[INPUT]

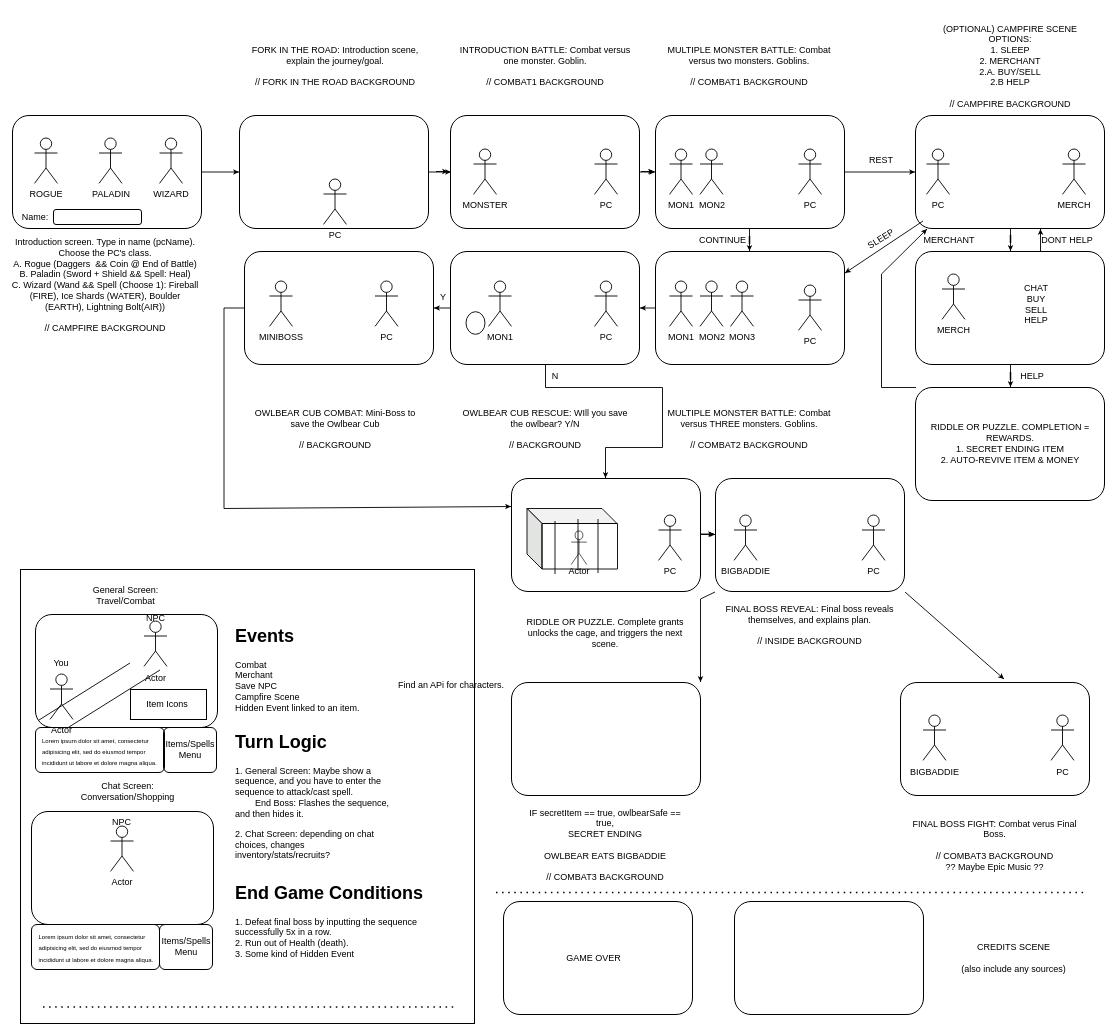
<!DOCTYPE html>
<html lang="en">
<head>
<meta charset="utf-8">
<title>Game flow storyboard</title>
<style>
:root { --ink: #000; --paper: #fff; --cage-top: #f2f2f2; --cage-side: #e2e4e2; }
* { box-sizing: border-box; margin: 0; }
body { background: var(--paper); overflow: hidden; }
.board { position: relative; width: 1114px; height: 1032px; overflow: hidden; background: var(--paper); color: var(--ink); font: 9px/10.8px "Liberation Sans", Arial, sans-serif; }
.screen, .panel, .control, .label { position: absolute; left: calc(var(--x) * 1px); top: calc(var(--y) * 1px); }
.screen { width: 190px; height: 114px; border: 1px solid var(--ink); border-radius: 17px; display: flex; align-items: center; justify-content: center; text-align: center; white-space: pre; }
.screen.small { width: 183px; }
.panel { width: 455px; height: 455px; border: 1px solid var(--ink); }
.control { border: 1px solid var(--ink); border-radius: 6px; width: calc(var(--w) * 1px); height: calc(var(--h) * 1px); display: flex; align-items: center; justify-content: center; text-align: center; white-space: pre; }
.control.square { border-radius: 0; }
.control.dialog { font-size: 6px; line-height: 11.2px; justify-content: flex-start; text-align: left; padding: 5px 0 0 6.5px; }
.label { transform: translate(-50%, -5.4px); text-align: center; white-space: pre; }
.label.tilted { transform: translate(-50%, -5.4px) rotate(-32deg); }
.notes { position: absolute; left: 235px; top: 625px; width: 230px; display: flex; flex-direction: column; }
.notes section { height: calc(var(--h) * 1px); }
.notes h2 { font-size: 18px; line-height: 22px; margin-bottom: 12.5px; }
.notes p { white-space: pre; margin-bottom: 9.3px; }
.drawing { position: absolute; left: 0; top: 0; fill: none; stroke: var(--ink); stroke-width: .9; }
</style>
</head>
<body>
<main class="board">
<div class="screen" style="--x:12;--y:115"></div>
<div class="screen" style="--x:239;--y:115"></div>
<div class="screen" style="--x:450;--y:115"></div>
<div class="screen" style="--x:655;--y:115"></div>
<div class="screen" style="--x:915;--y:115"></div>
<div class="screen" style="--x:244;--y:251"></div>
<div class="screen" style="--x:450;--y:251"></div>
<div class="screen" style="--x:655;--y:251"></div>
<div class="screen" style="--x:915;--y:251"></div>
<div class="screen" style="--x:915;--y:387">RIDDLE OR PUZZLE. COMPLETION =
REWARDS.
1. SECRET ENDING ITEM
2. AUTO-REVIVE ITEM &amp; MONEY</div>
<div class="screen" style="--x:511;--y:478"></div>
<div class="screen" style="--x:715;--y:478"></div>
<div class="screen" style="--x:511;--y:682"></div>
<div class="screen" style="--x:900;--y:682"></div>
<div class="screen" style="--x:503;--y:901;padding-right:9px">GAME OVER</div>
<div class="screen" style="--x:734;--y:901"></div>
<div class="panel" style="--x:19.5;--y:568.5"></div>
<div class="screen small" style="--x:34.5;--y:614"></div>
<div class="screen small" style="--x:31;--y:810.5"></div>
<div class="control" style="--x:53;--y:209;--w:89;--h:16;border-radius:3px"></div>
<div class="control square" style="--x:130;--y:689;--w:77;--h:31;padding-right:3px">Item Icons</div>
<div class="control dialog" style="--x:34.5;--y:727;--w:130;--h:46">Lorem ipsum dolor sit amet, consectetur
adipisicing elit, sed do eiusmod tempor
incididunt ut labore et dolore magna aliqua.</div>
<div class="control" style="--x:163;--y:727;--w:54;--h:46">Items/Spells
Menu</div>
<div class="control dialog" style="--x:31;--y:923.5;--w:129;--h:46">Lorem ipsum dolor sit amet, consectetur
adipisicing elit, sed do eiusmod tempor
incididunt ut labore et dolore magna aliqua.</div>
<div class="control" style="--x:159;--y:923.5;--w:54;--h:46">Items/Spells
Menu</div>

<svg class="drawing" width="1114" height="1032" viewBox="0 0 1114 1032" aria-hidden="true">
<defs>
<marker id="arrowhead" markerUnits="userSpaceOnUse" markerWidth="8" markerHeight="7" refX="7" refY="3.5" orient="auto"><path d="M1 .7L7 3.5L1 6.3L2.5 3.5z" fill="#000" stroke="none"/></marker>
<g id="actor"><circle cy="5.7" r="5.7"/><path d="M0 11.4V30M-11.5 15H11.5M0 30L-11.5 45.4M0 30L11.5 45.4"/></g>
</defs>
<g class="connectors" marker-end="url(#arrowhead)">
<path d="M202 172H239"/>
<path d="M428 172H451"/><path d="M436 171.500H448"/>
<path d="M640 172H655"/><path d="M641 171.500H654"/>
<path d="M844 172H915"/>
<path d="M749.500 228V251"/>
<path d="M1010.500 228V251"/>
<path d="M1040.500 251V229"/>
<path d="M1010.500 364V387"/>
<path d="M923 221L845 273"/>
<path d="M916 387.500H881.500V274L927 229"/>
<path d="M655 308H640"/>
<path d="M451 308H434"/>
<path d="M545.500 364V387.500H662.500V447.500H605.500V478"/>
<path d="M245 308H224V508.500L511 506.500"/>
<path d="M700 534.500H715"/><path d="M701 534H714"/>
<path d="M715 592L700.500 599V682"/>
<path d="M905 592L1004 679"/>
</g>
<path d="M749.500 236V244M1010.500 235V243M1010.500 372V380" stroke-width="1.5"/>
<g class="figures">
<use href="#actor" x="46" y="138"/><use href="#actor" x="110.500" y="138"/><use href="#actor" x="171" y="138"/>
<use href="#actor" x="335" y="179"/>
<use href="#actor" x="485" y="149"/><use href="#actor" x="606" y="149"/>
<use href="#actor" x="681" y="149"/><use href="#actor" x="711.500" y="149"/><use href="#actor" x="810" y="149"/>
<use href="#actor" x="938" y="149"/><use href="#actor" x="1074" y="149"/>
<use href="#actor" x="281" y="281"/><use href="#actor" x="386.500" y="281"/>
<use href="#actor" x="500" y="281"/><use href="#actor" x="606" y="281"/>
<use href="#actor" x="681" y="281"/><use href="#actor" x="711.500" y="281"/><use href="#actor" x="742" y="281"/><use href="#actor" x="810" y="285"/>
<use href="#actor" x="953.500" y="274"/>
<use href="#actor" x="670" y="515"/><use href="#actor" x="745.500" y="515"/><use href="#actor" x="873.500" y="515"/>
<use href="#actor" x="934.500" y="715"/><use href="#actor" x="1062.500" y="715"/>
<use href="#actor" x="155.500" y="621"/><use href="#actor" x="61.500" y="674"/><use href="#actor" x="122" y="826"/>
</g>
<ellipse class="cub" cx="475.500" cy="323" rx="9.500" ry="11.300"/>
<g class="cage">
<path d="M527 508.500H602L617 523.500H542z" fill="#f2f2f2"/>
<path d="M527 508.500L542 523.500V569L527 554z" fill="#e2e4e2"/>
<path d="M542 523.500H617.500V569H542z"/>
<use href="#actor" transform="translate(579 531) scale(.68 .74)"/>
<path d="M555 521V574M578 519V570M598 519V573"/>
</g>
<path class="attack-lane" d="M39 720L130 663M69 727L160 670"/>
<g class="dividers" stroke-width="1.500" stroke-dasharray="1.500 4.600"><path d="M43 1007H457"/><path d="M496 892.500H1086"/></g>
</svg>

<div class="label" style="--x:335;--y:50">FORK IN THE ROAD: Introduction scene,
explain the journey/goal.

// FORK IN THE ROAD BACKGROUND</div>
<div class="label" style="--x:545;--y:50">INTRODUCTION BATTLE: Combat versus
one monster. Goblin.

// COMBAT1 BACKGROUND</div>
<div class="label" style="--x:749;--y:50">MULTIPLE MONSTER BATTLE: Combat
versus two monsters. Goblins.

// COMBAT1 BACKGROUND</div>
<div class="label" style="--x:1010;--y:28.500">(OPTIONAL) CAMPFIRE SCENE
OPTIONS:
1. SLEEP
2. MERCHANT
2.A. BUY/SELL
2.B HELP

// CAMPFIRE BACKGROUND</div>
<div class="label" style="--x:46;--y:193.500">ROGUE</div>
<div class="label" style="--x:111;--y:193.500">PALADIN</div>
<div class="label" style="--x:171;--y:193.500">WIZARD</div>
<div class="label" style="--x:35;--y:217">Name:</div>
<div class="label" style="--x:105;--y:242">Introduction screen. Type in name (pcName).
Choose the PC's class.
A. Rogue (Daggers  &amp;&amp; Coin @ End of Battle)
B. Paladin (Sword + Shield &amp;&amp; Spell: Heal)
C. Wizard (Wand &amp;&amp; Spell (Choose 1): Fireball
(FIRE), Ice Shards (WATER), Boulder
(EARTH), Lightning Bolt(AIR))

// CAMPFIRE BACKGROUND</div>
<div class="label" style="--x:335;--y:235">PC</div>
<div class="label" style="--x:485;--y:205">MONSTER</div>
<div class="label" style="--x:606;--y:205">PC</div>
<div class="label" style="--x:681;--y:205">MON1</div>
<div class="label" style="--x:712;--y:205">MON2</div>
<div class="label" style="--x:810;--y:205">PC</div>
<div class="label" style="--x:881;--y:160">REST</div>
<div class="label" style="--x:938;--y:205">PC</div>
<div class="label" style="--x:1074;--y:205">MERCH</div>
<div class="label" style="--x:722.500;--y:240">CONTINUE</div>
<div class="label tilted" style="--x:881;--y:239">SLEEP</div>
<div class="label" style="--x:949;--y:240">MERCHANT</div>
<div class="label" style="--x:1067;--y:240">DONT HELP</div>
<div class="label" style="--x:281;--y:337">MINIBOSS</div>
<div class="label" style="--x:386.500;--y:337">PC</div>
<div class="label" style="--x:443;--y:297">Y</div>
<div class="label" style="--x:500;--y:337">MON1</div>
<div class="label" style="--x:606;--y:337">PC</div>
<div class="label" style="--x:681;--y:337">MON1</div>
<div class="label" style="--x:712;--y:337">MON2</div>
<div class="label" style="--x:742;--y:337">MON3</div>
<div class="label" style="--x:810;--y:341">PC</div>
<div class="label" style="--x:953.500;--y:330">MERCH</div>
<div class="label" style="--x:1036;--y:288">CHAT
BUY
SELL
HELP</div>
<div class="label" style="--x:1032;--y:376">HELP</div>
<div class="label" style="--x:555;--y:376">N</div>
<div class="label" style="--x:335;--y:413">OWLBEAR CUB COMBAT: Mini-Boss to
save the Owlbear Cub

// BACKGROUND</div>
<div class="label" style="--x:545;--y:413">OWLBEAR CUB RESCUE: WIll you save
the owlbear? Y/N

// BACKGROUND</div>
<div class="label" style="--x:749;--y:413">MULTIPLE MONSTER BATTLE: Combat
versus THREE monsters. Goblins.

// COMBAT2 BACKGROUND</div>
<div class="label" style="--x:579;--y:571">Actor</div>
<div class="label" style="--x:670;--y:571">PC</div>
<div class="label" style="--x:745.500;--y:571">BIGBADDIE</div>
<div class="label" style="--x:873.500;--y:571">PC</div>
<div class="label" style="--x:605;--y:622">RIDDLE OR PUZZLE. Complete grants
unlocks the cage, and triggers the next
scene.</div>
<div class="label" style="--x:809.500;--y:609">FINAL BOSS REVEAL: Final boss reveals
themselves, and explains plan.

// INSIDE BACKGROUND</div>
<div class="label" style="--x:451;--y:684.500">Find an APi for characters.</div>
<div class="label" style="--x:605;--y:812.500">IF secretItem == true, owlbearSafe ==
true,
SECRET ENDING

OWLBEAR EATS BIGBADDIE

// COMBAT3 BACKGROUND</div>
<div class="label" style="--x:934.500;--y:772">BIGBADDIE</div>
<div class="label" style="--x:1062.500;--y:772">PC</div>
<div class="label" style="--x:994.500;--y:823.500">FINAL BOSS FIGHT: Combat verus Final
Boss.

// COMBAT3 BACKGROUND
?? Maybe Epic Music ??</div>
<div class="label" style="--x:1013.500;--y:947">CREDITS SCENE

(also include any sources)</div>
<div class="label" style="--x:125.500;--y:590">General Screen:
Travel/Combat</div>
<div class="label" style="--x:155.500;--y:618">NPC</div>
<div class="label" style="--x:155.500;--y:678">Actor</div>
<div class="label" style="--x:61;--y:663">You</div>
<div class="label" style="--x:61.500;--y:730">Actor</div>
<div class="label" style="--x:127.500;--y:786">Chat Screen:
Conversation/Shopping</div>
<div class="label" style="--x:121.500;--y:822">NPC</div>
<div class="label" style="--x:122;--y:882">Actor</div>

<article class="notes">
<section style="--h:106"><h2>Events</h2><p>Combat
Merchant
Save NPC
Campfire Scene
Hidden Event linked to an item.</p></section>
<section style="--h:151"><h2>Turn Logic</h2><p>1. General Screen: Maybe show a
sequence, and you have to enter the
sequence to attack/cast spell.
        End Boss: Flashes the sequence,
and then hides it.</p><p>2. Chat Screen: depending on chat
choices, changes
inventory/stats/recruits?</p></section>
<section style="--h:90"><h2>End Game Conditions</h2><p>1. Defeat final boss by inputting the sequence
successfully 5x in a row.
2. Run out of Health (death).
3. Some kind of Hidden Event</p></section>
</article>
</main>
</body>
</html>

[/INPUT]

- [BRIEF]: Read the data above. Pull out each line in which the string "square" appears.

- [SOLUTION]:
.control.square { border-radius: 0; }
<div class="control square" style="--x:130;--y:689;--w:77;--h:31;padding-right:3px">Item Icons</div>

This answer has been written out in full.